**** PROVIDED RECORDS

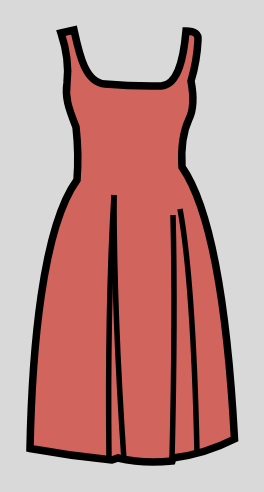
<!DOCTYPE html>
<html lang="en">
<head>
<meta charset="utf-8">
<title>Red dress</title>
<style>
:root { --backdrop: #d9d9d9; --fabric: #d1645c; --ink: #000; }
html, body { margin: 0; height: 100%; overflow: hidden; background: var(--backdrop); }
.dress { display: block; width: 264px; height: 492px; }
.backdrop { fill: var(--backdrop); }
.outline { fill: var(--fabric); stroke: var(--ink); stroke-width: 7.5; stroke-linejoin: miter; }
.pleats { fill: none; stroke: var(--ink); stroke-width: 5.5; }
</style>
</head>
<body>
<svg class="dress" viewBox="0 0 264 492" role="img" aria-label="Red sleeveless dress with a scoop neck and pleated skirt">
  <rect class="backdrop" width="264" height="492"/>
  <path class="outline" d="M61 33 L74 30 C79 53 85 83 105 84 Q132 86.500 161 86 C179 85 184 54 186 31 Q199 31 198 40 Q197 61 191 81 C194 97 193 111 189 119 C182 134 181 150 182 167 C216 216 229 338 234.500 439 Q205 454 173 458 L172 461 Q143 464 118 458 L112 460 Q71 456 30 448.500 C32 352 42 228 77 180 Q79 154 76 127 C68 107 65 97 67 83 C69 66 66 48 61 33 Z"/>
  <g class="pleats">
    <path d="M114 195 C109 278 108 372 109 460"/>
    <path d="M114 195 C114 278 118 372 124 460"/>
    <path d="M173 215 C175 294 174 376 172 460"/>
    <path d="M180 209 C190 264 195 362 197 452"/>
  </g>
</svg>
</body>
</html>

********

→ WHAT TO WORK ON:
With the pictures omitted, reproduce the records in full and exactly.

→ WRITTEN SOLUTION:
<!DOCTYPE html>
<html lang="en">
<head>
<meta charset="utf-8">
<title>Red dress</title>
<style>
:root { --backdrop: #d9d9d9; --fabric: #d1645c; --ink: #000; }
html, body { margin: 0; height: 100%; overflow: hidden; background: var(--backdrop); }
.dress { display: block; width: 264px; height: 492px; }
.backdrop { fill: var(--backdrop); }
.outline { fill: var(--fabric); stroke: var(--ink); stroke-width: 7.5; stroke-linejoin: miter; }
.pleats { fill: none; stroke: var(--ink); stroke-width: 5.5; }
</style>
</head>
<body>
<svg class="dress" viewBox="0 0 264 492" role="img" aria-label="Red sleeveless dress with a scoop neck and pleated skirt">
  <rect class="backdrop" width="264" height="492"/>
  <path class="outline" d="M61 33 L74 30 C79 53 85 83 105 84 Q132 86.500 161 86 C179 85 184 54 186 31 Q199 31 198 40 Q197 61 191 81 C194 97 193 111 189 119 C182 134 181 150 182 167 C216 216 229 338 234.500 439 Q205 454 173 458 L172 461 Q143 464 118 458 L112 460 Q71 456 30 448.500 C32 352 42 228 77 180 Q79 154 76 127 C68 107 65 97 67 83 C69 66 66 48 61 33 Z"/>
  <g class="pleats">
    <path d="M114 195 C109 278 108 372 109 460"/>
    <path d="M114 195 C114 278 118 372 124 460"/>
    <path d="M173 215 C175 294 174 376 172 460"/>
    <path d="M180 209 C190 264 195 362 197 452"/>
  </g>
</svg>
</body>
</html>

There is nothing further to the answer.